▸ Exercise description: Scan the data that follows and count the lines with the string "body"; answer with the count alone.
::::::::::
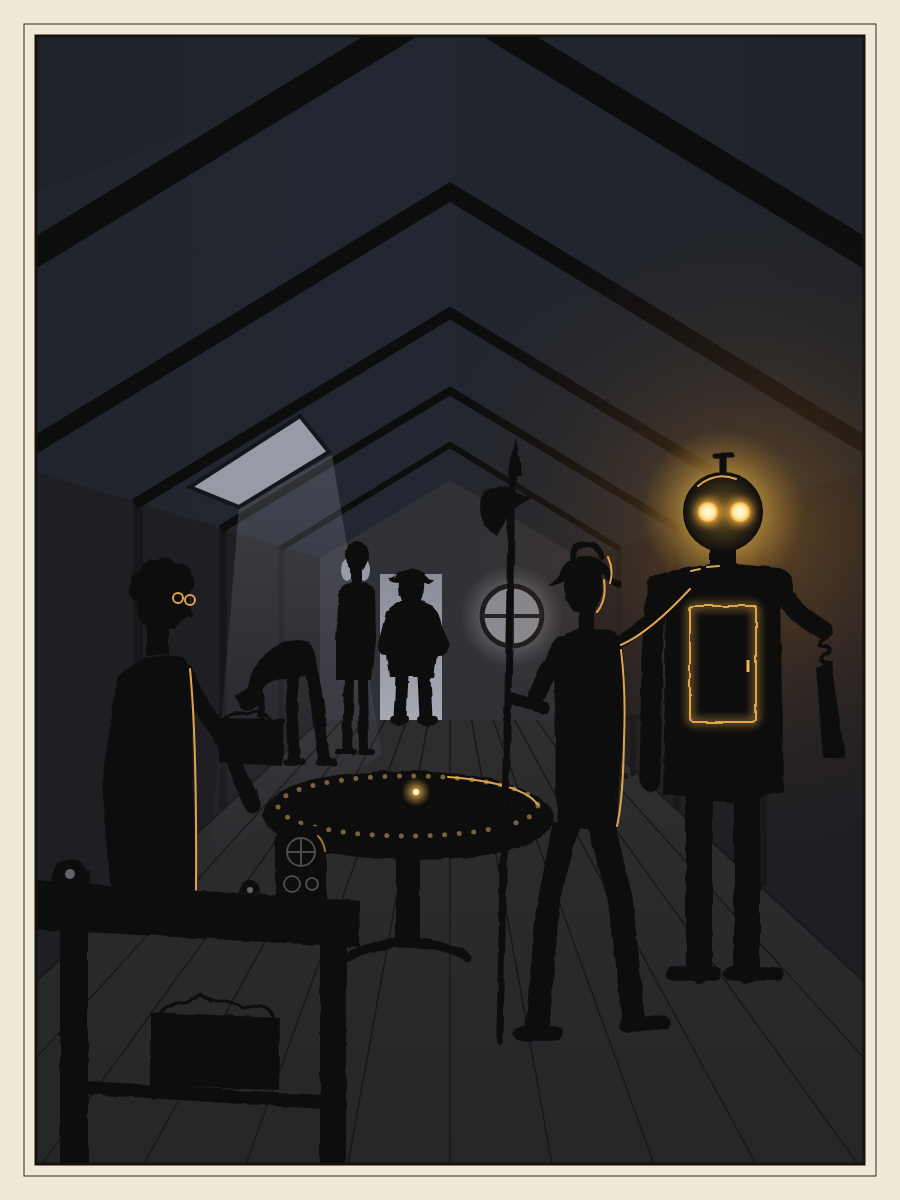
<!DOCTYPE html>
<html lang="en">
<head>
<meta charset="utf-8">
<title>The attic</title>
<style>
:root{--paper:#f1e9d8;--ink:#0d0d0e;--navy:#21262f;--wall:#1f1e23;--back:#303137;--floor:#29292b;--amber:#e0a54c;--glass:#989ba6}
html,body{margin:0;width:900px;height:1200px;overflow:hidden;background:var(--paper)}
svg{display:block}
.shape{fill:var(--ink)}
.limb{fill:none;stroke:var(--ink);stroke-linecap:round;stroke-linejoin:round}
.rim{fill:none;stroke:var(--amber);stroke-width:2;stroke-linecap:round}
.beam{fill:none;stroke:var(--ink);stroke-linejoin:miter}
.post{stroke:#17171a}
.dial{fill:none;stroke:#4a4a50;stroke-width:2}
.plank{stroke:#18181a;stroke-width:1.5}
</style>
</head>
<body>
<svg width="900" height="1200" viewBox="0 0 900 1200" role="img" aria-label="Silhouetted figures and a glowing robot in a dark attic">
<defs>
  <clipPath id="room"><rect x="37" y="37" width="826" height="1126"/></clipPath>
  <clipPath id="boards"><polygon points="320,720 580,720 864,980 864,1164 36,1164 36,980"/></clipPath>
  <filter id="rough" x="-10%" y="-10%" width="120%" height="120%"><feTurbulence type="fractalNoise" baseFrequency=".05" numOctaves="2" seed="4"/><feDisplacementMap in="SourceGraphic" scale="4" xChannelSelector="R" yChannelSelector="G"/></filter>
  <filter id="soft" x="-30%" y="-30%" width="160%" height="160%"><feGaussianBlur stdDeviation="4"/></filter>
  <linearGradient id="roof" x1="0" x2="1"><stop offset="0" stop-color="#1f2228"/><stop offset=".45" stop-color="#22262f"/><stop offset="1" stop-color="#202329"/></linearGradient>
  <linearGradient id="floorShade" x1="0" y1="0" x2="0" y2="1"><stop offset="0" stop-color="#2d2d30"/><stop offset="1" stop-color="#262627"/></linearGradient>
  <linearGradient id="beamLight" x1="0" y1="0" x2="0" y2="1"><stop offset="0" stop-color="#a0a2ad" stop-opacity=".26"/><stop offset="1" stop-color="#a0a2ad" stop-opacity="0"/></linearGradient>
  <linearGradient id="doorLight" x1="0" y1="0" x2="0" y2="1"><stop offset="0" stop-color="#8b8e99"/><stop offset="1" stop-color="#a6a9b3"/></linearGradient>
  <radialGradient id="warmth"><stop offset="0" stop-color="#a8701f" stop-opacity=".5"/><stop offset=".3" stop-color="#7d5222" stop-opacity=".36"/><stop offset=".65" stop-color="#5a3d22" stop-opacity=".15"/><stop offset="1" stop-color="#4a3524" stop-opacity="0"/></radialGradient>
  <radialGradient id="halo"><stop offset="0" stop-color="#e6bc55" stop-opacity=".95"/><stop offset=".48" stop-color="#b58c3d" stop-opacity=".72"/><stop offset="1" stop-color="#8b6428" stop-opacity="0"/></radialGradient>
  <radialGradient id="moon"><stop offset=".4" stop-color="#b0b0b8" stop-opacity=".5"/><stop offset="1" stop-color="#8c8c94" stop-opacity="0"/></radialGradient>
  <radialGradient id="face"><stop offset="0" stop-color="#7a6024"/><stop offset=".55" stop-color="#3a2f18"/><stop offset="1" stop-color="#12110f"/></radialGradient>
  <radialGradient id="eye"><stop offset="0" stop-color="#fffbe2"/><stop offset=".6" stop-color="#ffe9a4"/><stop offset="1" stop-color="#e9a93c"/></radialGradient>
  <radialGradient id="spark"><stop offset="0" stop-color="#ffeeb0"/><stop offset=".3" stop-color="#c99c45" stop-opacity=".75"/><stop offset="1" stop-color="#8b6428" stop-opacity="0"/></radialGradient>
  <g id="plankPair"><line class="plank" x1="450" y1="601" x2="552" y2="1164"/><line class="plank" x1="450" y1="601" x2="654" y2="1164"/><line class="plank" x1="450" y1="601" x2="756" y2="1164"/><line class="plank" x1="450" y1="601" x2="858" y2="1164"/><line class="plank" x1="450" y1="601" x2="960" y2="1164"/><line class="plank" x1="450" y1="601" x2="1062" y2="1164"/></g>
</defs>

<rect width="900" height="1200" fill="var(--paper)"/>
<rect x="24" y="24" width="852" height="1152" fill="none" stroke="#2a2925"/>

<g clip-path="url(#room)">
  <g id="attic-shell">
    <rect x="36" y="36" width="828" height="1128" fill="url(#roof)"/>
    <polygon points="36,192 450,36 450,480 320,558 36,472" fill="#222834" opacity=".45"/>
    <polygon points="36,472 320,558 320,720 36,980" fill="var(--wall)"/>
    <polygon points="864,472 580,558 580,720 864,980" fill="var(--wall)"/>
    <polygon points="320,558 450,480 580,558 580,720 320,720" fill="var(--back)"/>
    <polygon points="320,720 580,720 864,980 864,1164 36,1164 36,980" fill="url(#floorShade)"/>
    <g clip-path="url(#boards)">
      <line class="plank" x1="450" y1="720" x2="450" y2="1164"/>
      <use href="#plankPair"/>
      <use href="#plankPair" transform="matrix(-1 0 0 1 900 0)"/>
    </g>
    <path d="M36 980L320 720M864 980L580 720" stroke="#161618"/>
  </g>

  <g id="rafters">
    <path class="beam post" stroke-width="5" d="M281 546V762M619 546V762"/>
    <path class="beam post" stroke-width="7" d="M223 526V809M677 526V809"/>
    <path class="beam post" stroke-width="10" d="M138 500V886M762 500V886"/>
    <path class="beam" stroke-width="28" d="M20 262L450 0L880 262"/>
    <path class="beam" stroke-width="17" d="M20 454L450 192L880 454"/>
    <path class="beam" stroke-width="11" d="M135 504L450 313L765 504"/>
    <path class="beam" stroke-width="8" d="M221 529L450 391L679 529"/>
    <path class="beam" stroke-width="6" d="M280 549L450 445L620 549"/>
  </g>

  <g id="skylight">
    <polygon points="239,507 332,455 382,755 210,860" fill="url(#beamLight)"/>
    <polygon points="190,487 300,416 329,452 239,507" fill="var(--glass)" stroke="#15161a" stroke-width="4"/>
  </g>
  <g id="doorway">
    <rect x="380" y="574" width="62" height="146" fill="url(#doorLight)"/>
  </g>
  <g id="round-window">
    <circle cx="512" cy="616" r="52" fill="url(#moon)"/>
    <circle cx="512" cy="616" r="30" fill="#8f9098" stroke="#1b1b1d" stroke-width="5"/>
    <path d="M482 616H542M512 586V646" stroke="#222225" stroke-width="4"/>
  </g>
  <path d="M622 718H644M633 718V776M620 776H628" fill="none" stroke="#17171b" stroke-width="6"/>
  <circle id="lamp-warmth" cx="750" cy="530" r="325" fill="url(#warmth)"/>

  <g id="man-in-doorway" filter="url(#rough)">
    <path class="shape" d="M389 579Q396 579 397 573Q410 564 424 573Q426 579 434 579Q431 584 424 583Q425 592 421 600L432 605Q440 612 442 628L450 645Q446 656 437 655L434 677H389L386 655Q377 654 378 644L386 612Q392 605 402 601Q398 592 399 583Q392 583 389 579Z"/>
    <path class="limb" stroke-width="13" stroke-linecap="butt" d="M402 675L400 720M424 675L426 720"/>
    <path class="limb" stroke-width="8" d="M393 720H405M421 720H434"/>
  </g>

  <g id="tall-man">
    <ellipse cx="347" cy="570" rx="6" ry="11" fill="var(--glass)"/><ellipse cx="364" cy="570" rx="6" ry="11" fill="var(--glass)"/>
    <g filter="url(#rough)">
      <ellipse class="shape" cx="357" cy="556" rx="11" ry="15"/>
      <path class="shape" d="M351 565H362V583Q373 584 375 591L376 640L372 680H336V640L339 590Q342 584 351 583Z"/>
      <path class="limb" stroke-width="10" stroke-linecap="butt" d="M349 678L347 750M363 678L364 750"/>
      <path class="limb" stroke-width="6" d="M338 752H353M360 752H373"/>
    </g>
  </g>

  <g id="stooping-man" filter="url(#rough)">
    <path class="shape" d="M248 687Q250 665 273 648Q293 636 308 642Q318 650 316 672L288 680Q274 676 262 690Q262 704 253 710Q240 713 239 704L235 695Z"/>
    <path class="limb" stroke-width="12" stroke-linecap="butt" d="M294 670L291 700L294 760M311 666L318 705L324 760"/>
    <path class="limb" stroke-width="7" d="M287 762H302M320 762H333M260 685L262 716"/>
    <polygon class="shape" points="220,718 284,719 282,766 219,762"/>
    <path class="limb" stroke-width="3" d="M225 718Q232 710 247 714Q263 709 270 718"/>
  </g>

  <g id="round-table">
    <g filter="url(#rough)">
      <path class="shape" d="M262 815Q272 771 408 771Q545 774 554 820Q543 859 408 860Q274 856 262 815Z"/>
      <polygon class="shape" points="396,850 420,850 420,944 396,944"/>
      <path class="limb" stroke-width="9" stroke-linecap="butt" d="M347 957Q370 944 408 942Q446 944 468 957"/>
    </g>
    <ellipse cx="408" cy="806" rx="130" ry="30" fill="none" stroke="#77633a" stroke-width="5" stroke-linecap="round" stroke-dasharray="0 14.5"/>
    <path class="rim" d="M448 777Q523 783 538 805"/>
    <circle cx="416" cy="792" r="15" fill="url(#spark)"/><circle cx="416" cy="792" r="3" fill="#fff3c4"/>
  </g>

  <g id="man-with-glasses">
    <g filter="url(#rough)">
      <path class="shape" d="M135 600Q124 592 132 584Q128 572 140 570Q144 556 156 561Q168 552 176 564Q190 564 190 574Q197 582 190 590L189 605L195 616L181 620Q177 629 168 628V654L147 656V627Q137 622 135 600Z"/>
      <path class="shape" d="M118 675Q146 650 183 657Q192 665 191 700L196 890H111L106 840Q101 770 105 760Z"/>
      <path class="limb" stroke-width="17" d="M185 672Q200 710 223 736L252 804"/>
    </g>
    <path class="rim" d="M190 669Q197 740 196 890" stroke-width="1.5"/>
    <g class="rim"><circle cx="178" cy="598" r="5"/><circle cx="190" cy="600" r="5"/></g>
  </g>

  <g id="workbench">
    <g filter="url(#rough)">
      <polygon class="shape" points="30,880 360,901 359,947 30,929"/>
      <polygon class="shape" points="60,922 88,924 88,1175 60,1175"/>
      <polygon class="shape" points="320,938 346,938 346,1175 320,1175"/>
      <polygon class="shape" points="86,1081 322,1095 322,1109 86,1094"/>
      <polygon class="shape" points="150,1012 280,1018 279,1090 150,1086"/>
      <path class="limb" stroke-width="3" d="M160 1014Q164 1004 185 1002Q196 999 200 994Q205 1000 218 1001Q235 1003 243 1008Q266 1002 273 1016"/>
      <path class="shape" d="M51 882Q53 860 70 859Q83 859 85 870L91 871L88 884ZM239 893Q240 880 250 880Q260 881 260 894Z"/>
      <path class="shape" d="M275 896V840Q278 824 301 824Q325 824 327 842V900Z"/>
    </g>
    <circle cx="70" cy="874" r="5" fill="#626268"/><circle cx="250" cy="890" r="3" fill="#626268"/>
    <g class="dial"><circle cx="301" cy="852" r="14"/><path d="M287 852H315M301 838V866"/><circle cx="292" cy="884" r="8"/><circle cx="312" cy="884" r="6"/></g>
    <path class="rim" stroke-width="1.5" d="M318 836Q324 842 325 851" opacity=".7"/>
  </g>

  <g id="robot">
    <circle cx="723" cy="512" r="83" fill="url(#halo)"/>
    <g filter="url(#rough)">
      <path class="limb" stroke-width="7" stroke-linecap="butt" d="M723 456V478"/>
      <path class="limb" stroke-width="5" d="M714 456H732"/>
      <path class="shape" d="M710 540H736V564L778 568Q794 572 793 590L780 602L784 792Q760 796 744 803L700 800Q680 794 663 795L666 604L652 592Q652 574 670 571L710 564Z"/>
      <path class="limb" stroke-width="21" stroke-linecap="butt" d="M658 584Q652 640 652 670L650 781"/>
      <path class="limb" stroke-width="19" stroke-linecap="butt" d="M779 588Q796 616 824 630"/>
      <path class="limb" stroke-width="4" d="M824 629Q832 638 822 641Q815 647 827 646Q834 652 824 655Q816 662 830 663"/>
      <polygon class="shape" points="816,668 831,661 845,758 823,758"/>
      <path class="limb" stroke-width="26" stroke-linecap="butt" d="M699 790V970M747 790V970"/>
      <path class="limb" stroke-width="13" d="M673 974H715M730 974H778"/>
    </g>
    <circle cx="723" cy="512" r="39" fill="url(#face)" stroke="#11110f" stroke-width="2"/>
    <circle cx="708" cy="512" r="13" fill="#e9a93c" filter="url(#soft)"/><circle cx="740" cy="512" r="13" fill="#e9a93c" filter="url(#soft)"/>
    <circle cx="708" cy="512" r="10.5" fill="url(#eye)" stroke="#c98222"/><circle cx="740" cy="512" r="10.5" fill="url(#eye)" stroke="#c98222"/>
    <path class="rim" d="M698 486Q716 471 736 479M691 571L700 569M707 567L719 566"/>
    <rect class="rim" x="690" y="606" width="66" height="116" rx="3" stroke-width="6" filter="url(#soft)" opacity=".6" style="stroke-width:6"/>
    <g filter="url(#rough)"><rect class="rim" x="690" y="606" width="66" height="116" rx="3"/></g>
    <path d="M748 660V672" stroke="#efb45a" stroke-width="3"/>
  </g>

  <g id="halberdier">
    <g filter="url(#rough)">
      <path class="limb" stroke-width="7" d="M512 470L508 700L503 870L500 1040"/>
      <path class="shape" d="M516 438L522 474L515 478L508 474ZM508 490L531 498L515 508Q508 516 497 536Q476 524 481 498Q491 482 508 488Z"/>
      <ellipse class="shape" cx="583" cy="586" rx="20" ry="27"/>
      <path class="shape" d="M549 585Q559 581 561 570Q569 555 586 556Q603 556 610 573Q614 581 621 581V588Q610 587 604 575Q584 567 566 577Q559 588 549 585Z"/>
      <path class="limb" stroke-width="6" d="M573 557Q573 544 586 544Q599 544 602 557"/>
      <path class="shape" d="M578 605H594V628L612 629Q621 633 621 645L625 680L624 740Q618 780 617 830L558 828Q554 780 556 740L554 675Q550 650 566 634L579 628Z"/>
      <path class="limb" stroke-width="18" d="M562 645L537 694"/><path class="limb" stroke-width="13" d="M543 708L513 698"/>
      <path class="limb" stroke-width="12" d="M610 650L688 590"/>
      <polygon class="shape" points="553,822 580,824 560,900 549,1030 525,1030 536,910"/>
      <polygon class="shape" points="587,824 615,824 633,900 645,1020 622,1024 610,910"/>
      <path class="limb" stroke-width="13" d="M520 1034H556M627 1026L664 1022"/>
    </g>
    <path class="rim" d="M608 557Q614 570 610 583M604 580Q607 600 597 612M621 645Q650 632 690 589M621 650Q626 690 624 740Q623 800 617 826"/>
  </g>
</g>

<rect x="36" y="36" width="828" height="1128" fill="none" stroke="#15130f" stroke-width="3"/>
</svg>
</body>
</html>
::::::::::
▸ Exercise output: 3